often used as a divider in 'wedge politics' games. The only way to avoid the politicisation
of a voice for Indigenous Australians is to accept the approach designed through the
Uluru Statement and enshrine a Voice to Parliament in the Constitution. This also
validates the enormous efforts already invested by Indigenous leaders. For a white
dominated government to think that 'we know better' and offer a different pathway would
be yet another example of the patronising dismissal of Indigenous leadership in this
country's history.

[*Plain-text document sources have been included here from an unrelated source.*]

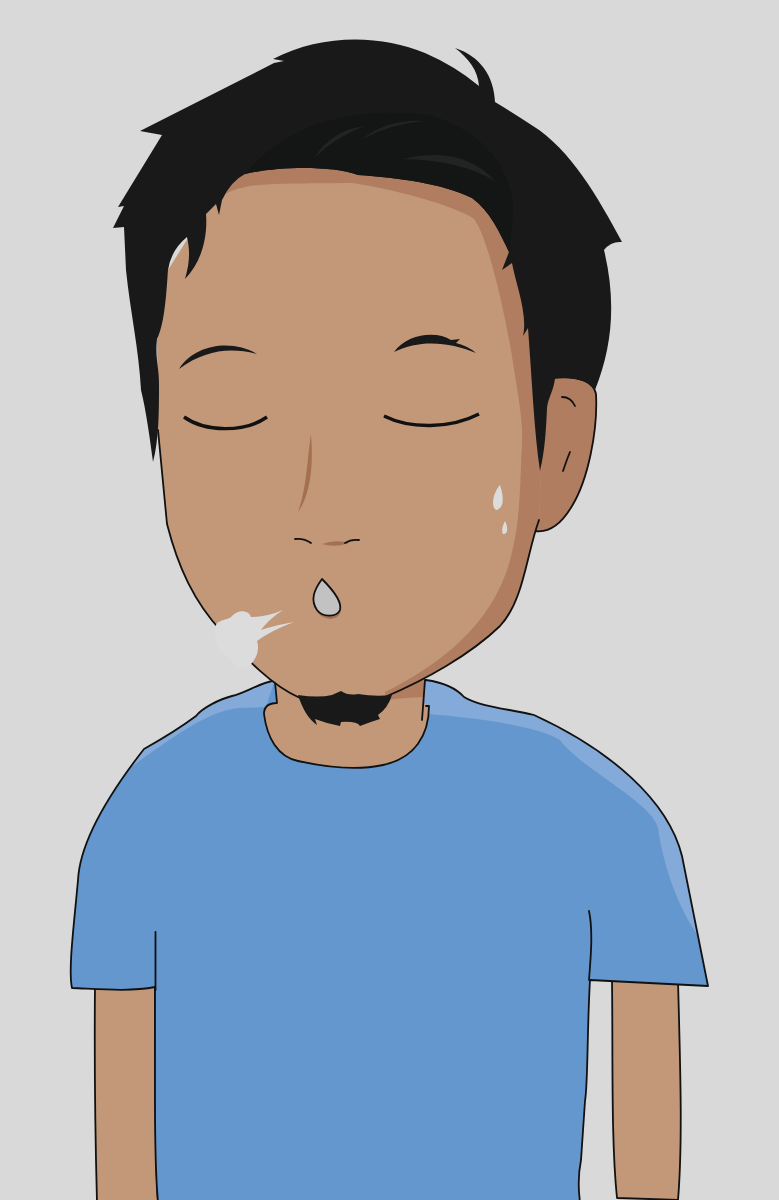
<!DOCTYPE html>
<html lang="en">
<head>
<meta charset="utf-8">
<title>Man breathing out</title>
<style>
:root {
  --backdrop: #d9d9d9;
  --ink: #191919;
  --line: #111111;
  --skin: #c29879;
  --skin-shade: #b07d60;
  --nose-shade: #a56f52;
  --shirt: #6497ce;
  --shirt-light: #83aad8;
  --breath: #dcdcdc;
  --mouth: #c2c2c2;
  --hair-sheen: #212423;
  --hair-deep: #141615;
}
html, body { margin: 0; height: 100%; overflow: hidden; background: var(--backdrop); }
svg { display: block; width: 779px; height: 1200px; }
.outline { stroke: var(--line); stroke-width: 1.8; stroke-linejoin: round; stroke-linecap: round; }
.line { fill: none; }
.skin { fill: var(--skin); }
.shade { fill: var(--skin-shade); }
.shirt { fill: var(--shirt); }
.shirt-light { fill: var(--shirt-light); }
.ink { fill: var(--ink); }
.breath { fill: var(--breath); }
.lid { fill: none; stroke: var(--line); stroke-width: 3.4; }
</style>
</head>
<body>
<svg viewBox="0 0 779 1200" role="img" aria-label="Cartoon man with closed eyes breathing out a puff of air">
  <defs>
    <path id="shirt-shape" d="M272 681 C258 684 245 693 232 696 C220 699 202 708 196 716 C180 728 160 740 144 749 C112 790 80 840 78 880 C74 925 68 970 72 988 C98 989 130 992 155 987 L155 1100 Q155 1170 158 1202 L580 1202 Q577 1180 581 1160 L585 1101 C588 1085 587 1030 590 980 L708 986 L682 856 C668 800 610 750 534 715 C510 709 480 707 464 697 C455 687 440 682 426 680 Z"/>
    <path id="face-shape" d="M212 200 L168 270 L157 340 L158 430 L167 524 C178 567 194 602 222 632 C244 656 270 685 300 698 C330 706 360 706 385 697 C425 680 470 655 500 626 C524 600 526 556 539 520 L545 380 L510 240 L470 180 L350 160 L240 165 Z"/>
    <clipPath id="face-clip"><use href="#face-shape"/></clipPath>
    <clipPath id="shirt-clip"><use href="#shirt-shape"/></clipPath>
  </defs>

  <rect width="779" height="1200" fill="var(--backdrop)"/>

  <g id="arms" class="skin outline">
    <path d="M95 984 Q94 1090 97 1202 H158 Q155 1160 155 984 Z"/>
    <path d="M612 978 C613 1060 611 1140 617 1198 L678 1200 C683 1140 680 1060 678 980 Z"/>
  </g>

  <g id="shirt">
    <use href="#shirt-shape" class="shirt"/>
    <g clip-path="url(#shirt-clip)" class="shirt-light">
      <path d="M130 768 C175 735 210 710 240 708 L266 707 L278 670 H190 L110 740 Z"/>
      <path d="M426 714 C475 717 540 727 560 740 C580 768 652 802 658 828 C664 870 680 910 697 934 L720 900 L680 800 L560 690 L420 660 Z"/>
    </g>
    <use href="#shirt-shape" class="line outline"/>
    <path class="line outline" d="M155.500 932 V990 M589 911 C593 930 591 955 589 980"/>
  </g>

  <g id="neck">
    <path class="skin" d="M275 682 L277 703 Q264 703 264 714 C267 738 278 757 298 761 C325 767 355 771 383 765 C415 758 429 735 429 706 L424 703 L425 678 Z"/>
    <path class="shade" d="M375 702 L425 678 L424 697 Q395 698 375 702 Z"/>
    <path class="line outline" d="M275 682 L277 703 Q264 703 264 714 C267 738 278 757 298 761 C325 767 355 771 383 765 C415 758 429 735 429 706 L426 706 M425 680 L422 720"/>
  </g>

  <g id="ear">
    <path class="shade outline" d="M540 380 C565 375 592 376 596 394 C598 430 588 480 572 506 C562 523 549 533 535 531 L530 500 Z"/>
    <path class="line outline" d="M562 397 Q571 397 575 406 M570 452 Q567 459 563 471"/>
  </g>

  <g id="face">
    <use href="#face-shape" class="skin"/>
    <g clip-path="url(#face-clip)" class="shade">
      <path d="M225 194 C250 182 270 184 352 183 C400 190 460 208 474 219 C487 236 502 300 511 350 C518 395 523 420 522 440 C520 490 520 520 512 552 C497 622 440 665 385 692 L385 720 L560 640 L570 300 L500 140 H220 Z"/>
    </g>
    <path class="line outline" d="M158 430 L167 524 C178 567 194 602 222 632 C244 656 270 685 300 698 C330 706 360 706 385 697 C425 680 470 655 500 626 C524 600 526 556 539 520"/>
  </g>

  <g id="hair">
    <path class="ink" d="M140 131 L274 63 L284 61 L273 59 C320 34 380 34 425 53 Q455 66 479 86 C478 70 468 58 455 48 C480 56 494 76 495 102 Q515 114 533 126 C570 149 598 197 622 242 Q611 241 604 250 C616 300 613 345 595 390 C586 378 572 378 555 378 C554 390 548 398 547 408 C546 430 545 450 540 471 C534 430 532 380 528 328 L523 336 C528 314 516 285 512 263 L502 270 L509 252 C500 233 490 211 472 198 C440 183 400 178 358 175 C330 165 275 167 245 174 Q231 181 222 200 L219 215 L216 204 L206 214 C208 240 200 264 185 279 C190 262 190 250 187 237 Q171 250 168 270 C166 300 164 325 157 339 C155 360 159 365 159 385 C159 410 159 440 153 462 C150 440 146 410 141 390 C139 350 130 310 126 270 L124 227 L113 228 L124 206 L118 207 L162 135 Z"/>
    <path fill="var(--hair-deep)" d="M245 174 C285 125 350 105 430 115 C482 130 515 170 513 215 L509 252 C500 233 490 211 472 198 C440 183 400 178 358 175 C330 165 275 167 245 174 Z"/>
    <g fill="var(--hair-sheen)">
      <path d="M314 158 Q332 130 365 126 Q335 137 314 158 Z"/>
      <path d="M403 159 Q462 145 495 181 Q460 160 403 159 Z"/>
      <path d="M362 139 Q388 119 424 121 Q390 124 362 139 Z"/>
    </g>
  </g>

  <g id="brows" class="ink">
    <path d="M179 369 C196 342 235 340 257 354 C230 347 205 350 179 369 Z"/>
    <path d="M394 352 C408 333 437 331 451 340 L460 339 L456 343 Q468 346 476 353 C450 342 420 339 394 352 Z"/>
  </g>

  <g id="closed-eyes" class="lid">
    <path d="M184 417 C205 432 244 433 267 417"/>
    <path d="M384 416 C410 429 450 429 479 414"/>
  </g>

  <g id="nose">
    <path fill="var(--nose-shade)" d="M311 434 C314 470 309 497 298 512 C307 487 307 460 311 434 Z"/>
    <path fill="var(--nose-shade)" d="M322 544 Q336 539 349 543 Q336 548 322 544 Z"/>
    <path class="line outline" d="M295 539 Q304 538 311 543 M345 543 Q351 539 359 540"/>
  </g>

  <g id="mouth">
    <path fill="var(--nose-shade)" d="M324 580 C345 600 346 618 330 619 Q320 618 316 610 Z"/>
    <path class="outline" fill="var(--mouth)" d="M322 579 C337 594 342 603 340 610 C337 617 323 618 317 610 C310 600 314 590 322 579 Z"/>
  </g>

  <path id="goatee" class="ink" d="M298 695 Q319 698 332 695 L341 691 Q348 696 358 694 Q375 697 392 695 Q388 708 378 715 L380 719 Q370 722 360 726 Q357 721 341 722 L340 726 Q328 724 315 719 L317 725 Q305 717 298 695 Z"/>

  <g id="sweat" class="breath">
    <path d="M500 485 C505 500 503 509 496 510 C490 506 494 491 500 485 Z"/>
    <path d="M505 521 C509 529 507 535 503 534 C501 530 503 525 505 521 Z"/>
  </g>

  <path id="breath-puff" class="breath" d="M215 628 C217 618 229 621 232 616 C238 609 249 610 251 617 Q267 617 283 610 Q269 619 261 630 Q276 625 294 622 Q272 630 257 641 C260 650 256 658 252 663 C245 672 231 669 231 658 C219 655 215 644 215 628 Z"/>
</svg>
</body>
</html>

How could a Voice to Parliament improve the lives of your community?
Enacting and Indigenous Voice to Parliament will help me, the people I live with and
work with by providing a way forward with reconciliation. It will give us all confidence that
the Australian system of government acknowledges the need to hear Indigenous voices,
and enshrines a system to make sure this continues in perpetuity. I have been working
for over 25 years professionally to support economic development in regional Australia,
and Indigenous voices are notably absent from this field. A Voice would give a clear
pathway for Indigenous aspirations and concerns about social and economic
development to be heard.

Why is it important for Indigenous people to have a say in the matters that affect them?
Indigenous people have had no opportunity since colonisation to determine their own
destiny. Their resistance was not only overcome but negated. Their land management
and cultural practices were forcibly erased, despite the thousands of years of
sophisticated learning. They have been taken from their families with the full support of
successive governments, and even today most policy affecting Indigenous people is
designed and implemented without their involvement. The ease which governments of
the time dismissed the Uluru Statement was awful, an example of politics being used to
reinforce the status quo while citizens make a well reasoned call for change. Acting on
the united call for a Voice would be a significant milestone in Australia's history in
enabling Indigenous views to be heard.

Continuing Indigenous deaths in custody, ongoing failures to 'Close the Gap', high rates
of incarceration, low (but thankfully rising) levels of education, and entrenched
unemployment and minimal economic development in indigenous communities all show
that we are still a long way from reconciliation. Adopting a Constitutionally enshrined
Indigenous Voice to Parliament is a critical step in restarting a meaningful reconciliation,
and addressing the systemic barriers still facing First Australians.

Thank you,

Dr Kim Houghton

30 April 2021